##### Data

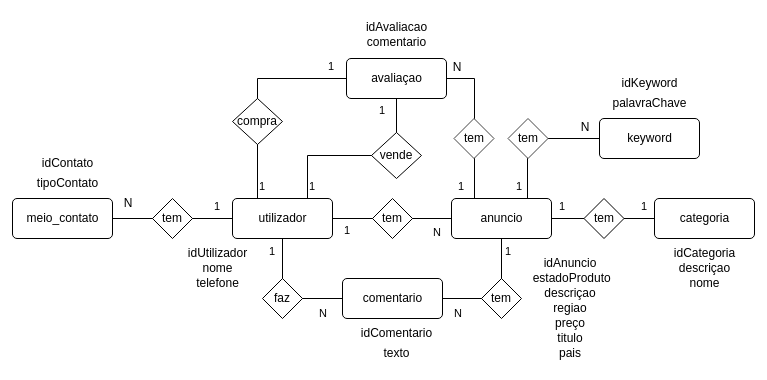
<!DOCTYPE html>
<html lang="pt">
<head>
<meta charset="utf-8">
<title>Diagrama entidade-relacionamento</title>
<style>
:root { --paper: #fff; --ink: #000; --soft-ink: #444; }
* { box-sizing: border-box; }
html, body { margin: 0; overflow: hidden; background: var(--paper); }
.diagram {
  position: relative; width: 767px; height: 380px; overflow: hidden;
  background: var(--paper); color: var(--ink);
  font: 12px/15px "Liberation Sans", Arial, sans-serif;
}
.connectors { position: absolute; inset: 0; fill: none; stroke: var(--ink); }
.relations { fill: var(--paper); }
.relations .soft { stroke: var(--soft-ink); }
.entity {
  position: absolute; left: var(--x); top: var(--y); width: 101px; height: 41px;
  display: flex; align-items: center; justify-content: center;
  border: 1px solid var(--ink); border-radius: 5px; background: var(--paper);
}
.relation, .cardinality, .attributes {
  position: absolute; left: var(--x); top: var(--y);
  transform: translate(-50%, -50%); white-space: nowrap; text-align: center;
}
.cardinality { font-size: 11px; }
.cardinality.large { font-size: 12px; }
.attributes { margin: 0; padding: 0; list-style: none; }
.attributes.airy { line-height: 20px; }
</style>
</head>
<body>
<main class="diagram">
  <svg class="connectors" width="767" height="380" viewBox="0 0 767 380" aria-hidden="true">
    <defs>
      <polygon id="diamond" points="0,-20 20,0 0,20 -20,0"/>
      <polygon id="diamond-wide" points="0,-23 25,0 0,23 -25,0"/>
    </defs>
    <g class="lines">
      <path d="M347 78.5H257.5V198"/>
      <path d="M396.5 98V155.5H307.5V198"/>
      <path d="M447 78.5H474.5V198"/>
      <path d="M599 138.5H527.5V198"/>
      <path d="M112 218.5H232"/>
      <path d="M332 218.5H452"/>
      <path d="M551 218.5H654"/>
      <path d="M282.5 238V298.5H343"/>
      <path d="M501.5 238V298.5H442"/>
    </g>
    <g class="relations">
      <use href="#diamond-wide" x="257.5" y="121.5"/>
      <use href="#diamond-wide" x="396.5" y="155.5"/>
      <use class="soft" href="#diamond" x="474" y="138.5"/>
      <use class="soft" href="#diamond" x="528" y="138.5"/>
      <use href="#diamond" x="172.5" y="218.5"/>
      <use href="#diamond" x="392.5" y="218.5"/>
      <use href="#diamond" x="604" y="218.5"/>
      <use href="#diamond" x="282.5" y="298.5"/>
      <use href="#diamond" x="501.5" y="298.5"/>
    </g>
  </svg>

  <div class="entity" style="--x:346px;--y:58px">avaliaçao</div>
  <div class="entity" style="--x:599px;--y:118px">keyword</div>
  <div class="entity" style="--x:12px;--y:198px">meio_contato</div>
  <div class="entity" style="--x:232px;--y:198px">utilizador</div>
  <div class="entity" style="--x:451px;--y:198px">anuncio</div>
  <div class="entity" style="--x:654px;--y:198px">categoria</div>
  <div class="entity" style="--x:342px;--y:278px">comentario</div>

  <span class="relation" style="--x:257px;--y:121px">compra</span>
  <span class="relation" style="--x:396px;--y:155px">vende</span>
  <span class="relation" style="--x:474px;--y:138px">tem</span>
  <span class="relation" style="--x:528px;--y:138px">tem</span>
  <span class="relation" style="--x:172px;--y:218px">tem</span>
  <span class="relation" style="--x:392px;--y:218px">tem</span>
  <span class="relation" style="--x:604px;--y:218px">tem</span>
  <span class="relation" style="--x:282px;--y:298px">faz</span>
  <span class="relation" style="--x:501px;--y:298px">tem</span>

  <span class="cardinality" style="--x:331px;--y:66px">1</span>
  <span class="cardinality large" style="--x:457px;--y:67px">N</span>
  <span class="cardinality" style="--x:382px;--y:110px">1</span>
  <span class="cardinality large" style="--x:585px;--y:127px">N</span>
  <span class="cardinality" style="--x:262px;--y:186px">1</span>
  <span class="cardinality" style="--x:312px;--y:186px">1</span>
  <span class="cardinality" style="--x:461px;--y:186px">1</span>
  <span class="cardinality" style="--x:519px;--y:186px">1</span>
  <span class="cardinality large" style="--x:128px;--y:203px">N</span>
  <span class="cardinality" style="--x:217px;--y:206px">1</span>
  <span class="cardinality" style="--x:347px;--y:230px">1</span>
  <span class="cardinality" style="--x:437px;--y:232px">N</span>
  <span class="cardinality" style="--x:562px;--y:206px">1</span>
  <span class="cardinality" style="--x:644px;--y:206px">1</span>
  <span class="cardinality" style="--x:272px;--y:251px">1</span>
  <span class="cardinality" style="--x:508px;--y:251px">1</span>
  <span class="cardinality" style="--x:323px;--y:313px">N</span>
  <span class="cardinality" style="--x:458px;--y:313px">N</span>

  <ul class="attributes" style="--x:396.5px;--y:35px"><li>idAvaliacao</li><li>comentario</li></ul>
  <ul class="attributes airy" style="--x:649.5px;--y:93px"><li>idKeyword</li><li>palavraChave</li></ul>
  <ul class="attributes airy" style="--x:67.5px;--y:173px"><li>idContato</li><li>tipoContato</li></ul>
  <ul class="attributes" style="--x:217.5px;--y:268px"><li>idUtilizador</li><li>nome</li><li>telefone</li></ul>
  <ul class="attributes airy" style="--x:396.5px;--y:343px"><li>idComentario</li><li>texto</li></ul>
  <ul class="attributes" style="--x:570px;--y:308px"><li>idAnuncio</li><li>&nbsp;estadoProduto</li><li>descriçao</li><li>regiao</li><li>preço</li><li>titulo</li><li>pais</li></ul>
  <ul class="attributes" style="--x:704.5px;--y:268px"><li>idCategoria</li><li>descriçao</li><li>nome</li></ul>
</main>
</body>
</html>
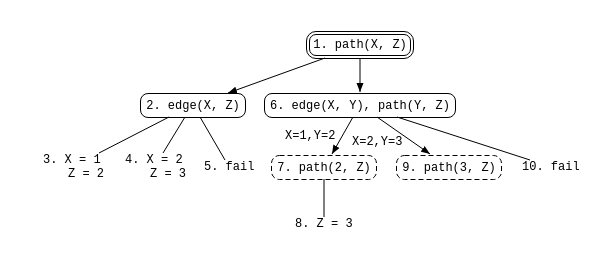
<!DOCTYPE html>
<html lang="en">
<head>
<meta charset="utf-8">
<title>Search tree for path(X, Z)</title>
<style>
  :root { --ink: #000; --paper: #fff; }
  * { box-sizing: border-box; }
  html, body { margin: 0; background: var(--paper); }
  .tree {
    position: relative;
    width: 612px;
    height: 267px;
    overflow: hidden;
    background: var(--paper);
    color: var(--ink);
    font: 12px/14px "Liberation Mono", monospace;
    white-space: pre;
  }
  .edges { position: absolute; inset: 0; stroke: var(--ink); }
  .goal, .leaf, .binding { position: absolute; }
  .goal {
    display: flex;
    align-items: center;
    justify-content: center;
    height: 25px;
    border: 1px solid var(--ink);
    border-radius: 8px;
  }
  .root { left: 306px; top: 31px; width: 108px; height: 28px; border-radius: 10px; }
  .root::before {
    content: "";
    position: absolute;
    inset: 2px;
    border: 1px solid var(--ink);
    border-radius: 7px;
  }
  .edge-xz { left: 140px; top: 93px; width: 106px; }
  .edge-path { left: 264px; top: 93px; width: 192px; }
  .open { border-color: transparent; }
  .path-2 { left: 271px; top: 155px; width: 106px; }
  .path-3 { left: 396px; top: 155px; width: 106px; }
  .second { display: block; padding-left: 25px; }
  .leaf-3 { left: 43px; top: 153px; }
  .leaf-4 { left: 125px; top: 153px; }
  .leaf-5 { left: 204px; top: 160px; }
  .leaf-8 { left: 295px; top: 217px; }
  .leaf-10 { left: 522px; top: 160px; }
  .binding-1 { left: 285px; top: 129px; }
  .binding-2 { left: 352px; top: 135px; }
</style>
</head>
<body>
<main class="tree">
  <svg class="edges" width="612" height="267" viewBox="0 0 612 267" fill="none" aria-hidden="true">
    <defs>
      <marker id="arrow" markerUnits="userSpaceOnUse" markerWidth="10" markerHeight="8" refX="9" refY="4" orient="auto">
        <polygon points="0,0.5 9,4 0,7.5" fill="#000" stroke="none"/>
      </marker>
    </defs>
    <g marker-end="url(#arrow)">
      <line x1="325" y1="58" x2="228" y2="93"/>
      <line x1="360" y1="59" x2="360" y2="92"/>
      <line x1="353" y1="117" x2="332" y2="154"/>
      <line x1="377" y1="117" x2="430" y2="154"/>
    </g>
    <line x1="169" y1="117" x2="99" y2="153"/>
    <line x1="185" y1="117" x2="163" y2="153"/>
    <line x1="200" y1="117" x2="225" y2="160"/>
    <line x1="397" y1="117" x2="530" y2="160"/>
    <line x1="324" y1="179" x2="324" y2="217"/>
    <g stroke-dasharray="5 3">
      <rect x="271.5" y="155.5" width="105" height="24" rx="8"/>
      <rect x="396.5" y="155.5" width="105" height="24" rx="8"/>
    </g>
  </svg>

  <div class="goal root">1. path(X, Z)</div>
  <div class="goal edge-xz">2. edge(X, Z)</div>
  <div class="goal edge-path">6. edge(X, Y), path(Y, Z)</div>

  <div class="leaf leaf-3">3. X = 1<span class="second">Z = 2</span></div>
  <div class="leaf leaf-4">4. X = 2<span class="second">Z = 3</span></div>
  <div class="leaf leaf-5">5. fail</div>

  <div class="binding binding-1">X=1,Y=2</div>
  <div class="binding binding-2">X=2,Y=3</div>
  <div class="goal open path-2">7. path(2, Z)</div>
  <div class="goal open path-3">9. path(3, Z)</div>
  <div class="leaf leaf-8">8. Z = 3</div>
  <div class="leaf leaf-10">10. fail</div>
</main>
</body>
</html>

##########

_Exercise aim:_
The final stretch of the listing, from the line containing "Z = 3</div>" through its last line, both included, is to be output exactly and by itself.

_Exercise answer:_
  <div class="leaf leaf-8">8. Z = 3</div>
  <div class="leaf leaf-10">10. fail</div>
</main>
</body>
</html>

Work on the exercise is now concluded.